Here is the link to the full comic: Final Web Comic
The current possibilities of my webcomic include scrolling down a single file group of two scenes where multiple parts of the comic can be analyzed at once. Viewers also have the option of clicking on each comic to see each scene up closure and clicking from the left or right to move to the next or current scene. The major limitation that I had to take into consideration was that on smaller devices, like my phone, not all of the images look perfectly clear even though I used high resolution.
WordPress did that by default and on a computer screen, all of the images look better. All of my scenes flow from left to right and top to bottom. My use of linguistic mode also helps to guide readers through the comic. My panels are very uniform because I used WordPress’ square grid option which made all the gutters equal and precise. Scott McCloud might say my comic is an interesting mix between real-life pixel-based graphics and cartoon settings.
I used photoshop to cut myself out of photos and then I placed those PSD filed into Illustrator where I created a vector-based setting. During my freshman year, I had a friend who would do this a lot just for fun. He would create funny cut-outs of himself to be silly and make people laugh. Often times, people could very much relate to the scenes he made which is why they were such a hoot. I wanted to try this tactic out myself. I used WordPress for this comic because I liked the option of creating a square gride and then allowing users to click on each photo.

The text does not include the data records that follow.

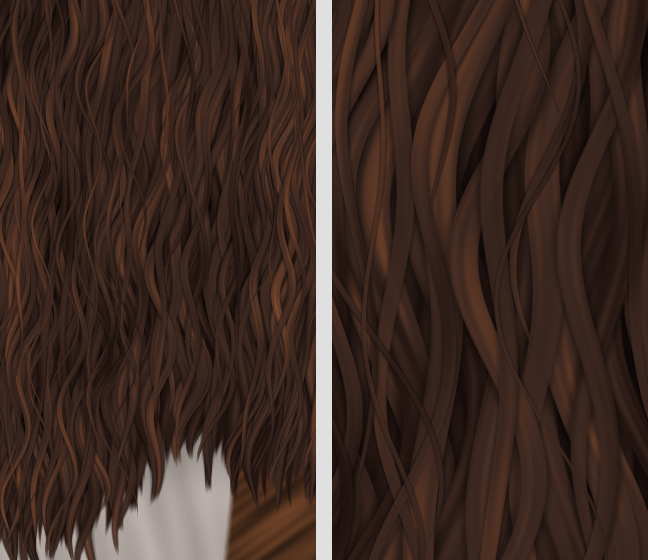
Left: the whole. Right: its middle third, enlarged.
Give the GLSL for this texture, as a WebGL 1 fragment shader.

```glsl
precision highp float;
// Draws long wavy brown hair with copper locks, hanging over pale cloth and wood.
uniform vec2 u_resolution;

#define LAYERS 13
#define PITCH 0.05
#define WIDE_LOCK 0.021
#define THIN_LOCK 0.0022
#define WAVE 0.021
#define CROSSING 0.34
#define STRAND_FREQ 230.0
#define STRAND_CONTRAST 0.42
#define SHADOW 0.36
#define BASE_TONE 0.33

const vec3 DARK = vec3(0.135, 0.078, 0.062);
const vec3 BROWN = vec3(0.245, 0.162, 0.132);
const vec3 COPPER = vec3(0.42, 0.25, 0.165);
const vec3 GOLD = vec3(0.64, 0.44, 0.31);
const vec3 CLOTH = vec3(0.70, 0.66, 0.64);
const vec3 WOOD = vec3(0.33, 0.20, 0.12);

float hash(float n) {
  return fract(sin(n * 127.1) * 43758.545);
}

vec2 gradient(vec2 cell) {
  float angle = 6.2832 * hash(dot(cell, vec2(1.0, 57.31)));
  return vec2(cos(angle), sin(angle));
}

// Gradient noise, about -0.7 to 0.7
float noise(vec2 p) {
  vec2 i = floor(p), f = fract(p);
  vec2 s = f * f * f * (f * (f * 6.0 - 15.0) + 10.0);
  vec2 e = vec2(1.0, 0.0);
  float low = mix(dot(gradient(i), f), dot(gradient(i + e.xy), f - e.xy), s.x);
  float high = mix(dot(gradient(i + e.yx), f - e.yx),
                   dot(gradient(i + e.xx), f - e.xx), s.x);
  return mix(low, high, s.y);
}

float bump(float x, float centre, float radius) {
  float d = (x - centre) / radius;
  return exp(-d * d);
}

// Height where the hair ends
float hem(float x) {
  return -0.03 + 0.2 * bump(x, 0.35, 0.12) + 0.1 * smoothstep(0.4, 0.56, x);
}

// Regions with more copper: left side, right side, middle and tips
float warmth(vec2 p) {
  float sides = bump(p.x, 0.0, 0.07) * bump(p.y, 0.65, 0.25)
              + 0.5 * smoothstep(0.38, 0.56, p.x);
  float middle = 0.45 * bump(p.x, 0.29, 0.07) * smoothstep(0.3, 0.9, p.y);
  float tips = 0.5 * smoothstep(0.38, 0.1, p.y);
  return sides + middle + tips + 0.9 * noise(p * vec2(9.0, 4.0) + 3.7) - 0.25;
}

vec3 hairColor(float tone) {
  vec3 c = mix(DARK, BROWN, smoothstep(0.0, 0.4, tone));
  c = mix(c, COPPER, smoothstep(0.38, 0.82, tone));
  return mix(c, GOLD, smoothstep(0.75, 1.2, tone));
}

vec3 background(vec2 p) {
  float folds = noise(vec2(p.x * 24.0 + p.y * 4.0, p.y * 4.0));
  vec3 cloth = CLOTH * (0.97 + 0.16 * folds - 0.25 * smoothstep(0.1, 0.26, p.y));
  float grain = noise(vec2((p.y - p.x * 0.7) * 42.0, p.x * 5.0));
  vec3 wood = WOOD * (0.9 + 0.75 * grain);
  return mix(cloth, wood, smoothstep(0.395, 0.41, p.x - p.y * 0.1));
}

// Paints one tapering lock and its soft shadow over the colour behind
vec3 paintLock(vec3 behind, vec2 p, float id, float layer, float depth, float warm) {
  float seed = id * 7.31 + layer * 31.7;
  float r1 = hash(seed + 0.3), r2 = hash(seed + 1.7), r3 = hash(seed + 2.9);
  float phase = 5.0 * noise(vec2(id * 0.31, layer * 0.73)) + 2.2 * r1 + layer;
  float turn = p.y * 6.2832 * (3.2 + 1.3 * r2) + phase;
  float amp = WAVE * (0.45 + 0.55 * r3) * mix(1.0, 0.6, p.y);
  float home = (id + 0.5 + 0.5 * (r2 - 0.5)) * PITCH;
  float offset = p.x - home - amp * sin(turn);

  float raised = depth * depth * 0.65 * hash(seed + 4.1);
  float tip = hem(home) + 0.12 * (r3 - 0.4) + raised;
  float grown = p.y - tip;
  float halfWidth = mix(WIDE_LOCK, THIN_LOCK, pow(depth, 0.7)) * (0.65 + 0.35 * r1);
  halfWidth *= sqrt(clamp(grown / 0.28, 0.0, 1.0));
  float present = step(hash(seed + 5.3), mix(1.0, 0.42, depth))
                * smoothstep(0.0, 0.03, grown);
  float across = abs(offset) / max(halfWidth, 0.0006);
  if (present <= 0.0 || across > 1.7) return behind;

  // Fine strands follow the lock; sheen follows its bends
  float coarse = noise(vec2(offset * STRAND_FREQ * 0.36 + seed, p.y * 4.0));
  float fine = noise(vec2(offset * STRAND_FREQ + seed, p.y * 7.0));
  float sheen = cos(turn + 0.8 + 2.0 * r2);
  float tone = BASE_TONE + 0.3 * (r2 - 0.5) + 0.27 * warm + 0.17 * depth
             + STRAND_CONTRAST * (0.65 * coarse + 0.6 * fine)
             + 0.12 * sheen - 0.22 * across * across * (1.0 - depth);

  float soft = 1.3 / u_resolution.y;
  float edge = halfWidth * (1.0 + 0.45 * coarse) - abs(offset);
  float cover = present * clamp(edge / soft + 0.5, 0.0, 1.0);
  float shade = SHADOW * present * smoothstep(1.7, 0.8, across);
  return mix(behind * (1.0 - shade), hairColor(tone), cover * mix(0.94, 0.8, depth));
}

void main() {
  vec2 p = gl_FragCoord.xy / u_resolution.y;
  float warm = warmth(p);

  // Shared flow bends every layer
  vec2 flow = p;
  flow.x += 0.045 * noise(p * vec2(3.0, 2.6)) + 0.008 * sin(p.y * 23.0 + p.x * 9.0);

  // Dark mass behind the locks, ragged at the hem
  float mass = noise(vec2(flow.x * 110.0, p.y * 4.0));
  float ragged = p.y - hem(p.x) - 0.06 - 0.07 * mass;
  vec3 color = mix(background(p), hairColor(0.14 + 0.3 * mass + 0.15 * warm),
                   smoothstep(-0.01, 0.02, ragged));

  // Broad locks first, thin crossing hairs last
  for (int i = 0; i < LAYERS; i++) {
    float layer = float(i);
    float depth = layer / float(LAYERS - 1);
    vec2 q = flow;
    q.x += CROSSING * (hash(layer + 0.6) - 0.5) * (0.3 + depth) * (p.y - 0.2);
    float cell = floor(q.x / PITCH);
    for (int j = -1; j <= 1; j++) {
      color = paintLock(color, q, cell + float(j), layer, depth, warm);
    }
  }
  gl_FragColor = vec4(color, 1.0);
}
```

I wouldn’t be able to code that with HTML and CSS in the time span/skill level I am currently at.
WordPress doesn’t display Adobe files or PDF’s so I uploaded high-quality 1200X1200 pixel JPG’s that I exported for Adobe Ai. I learned more about exporting settings in both Illustrator and Photoshop. There are so many options and I had a few questions about image quality and why resolution requirements change depending on the situation.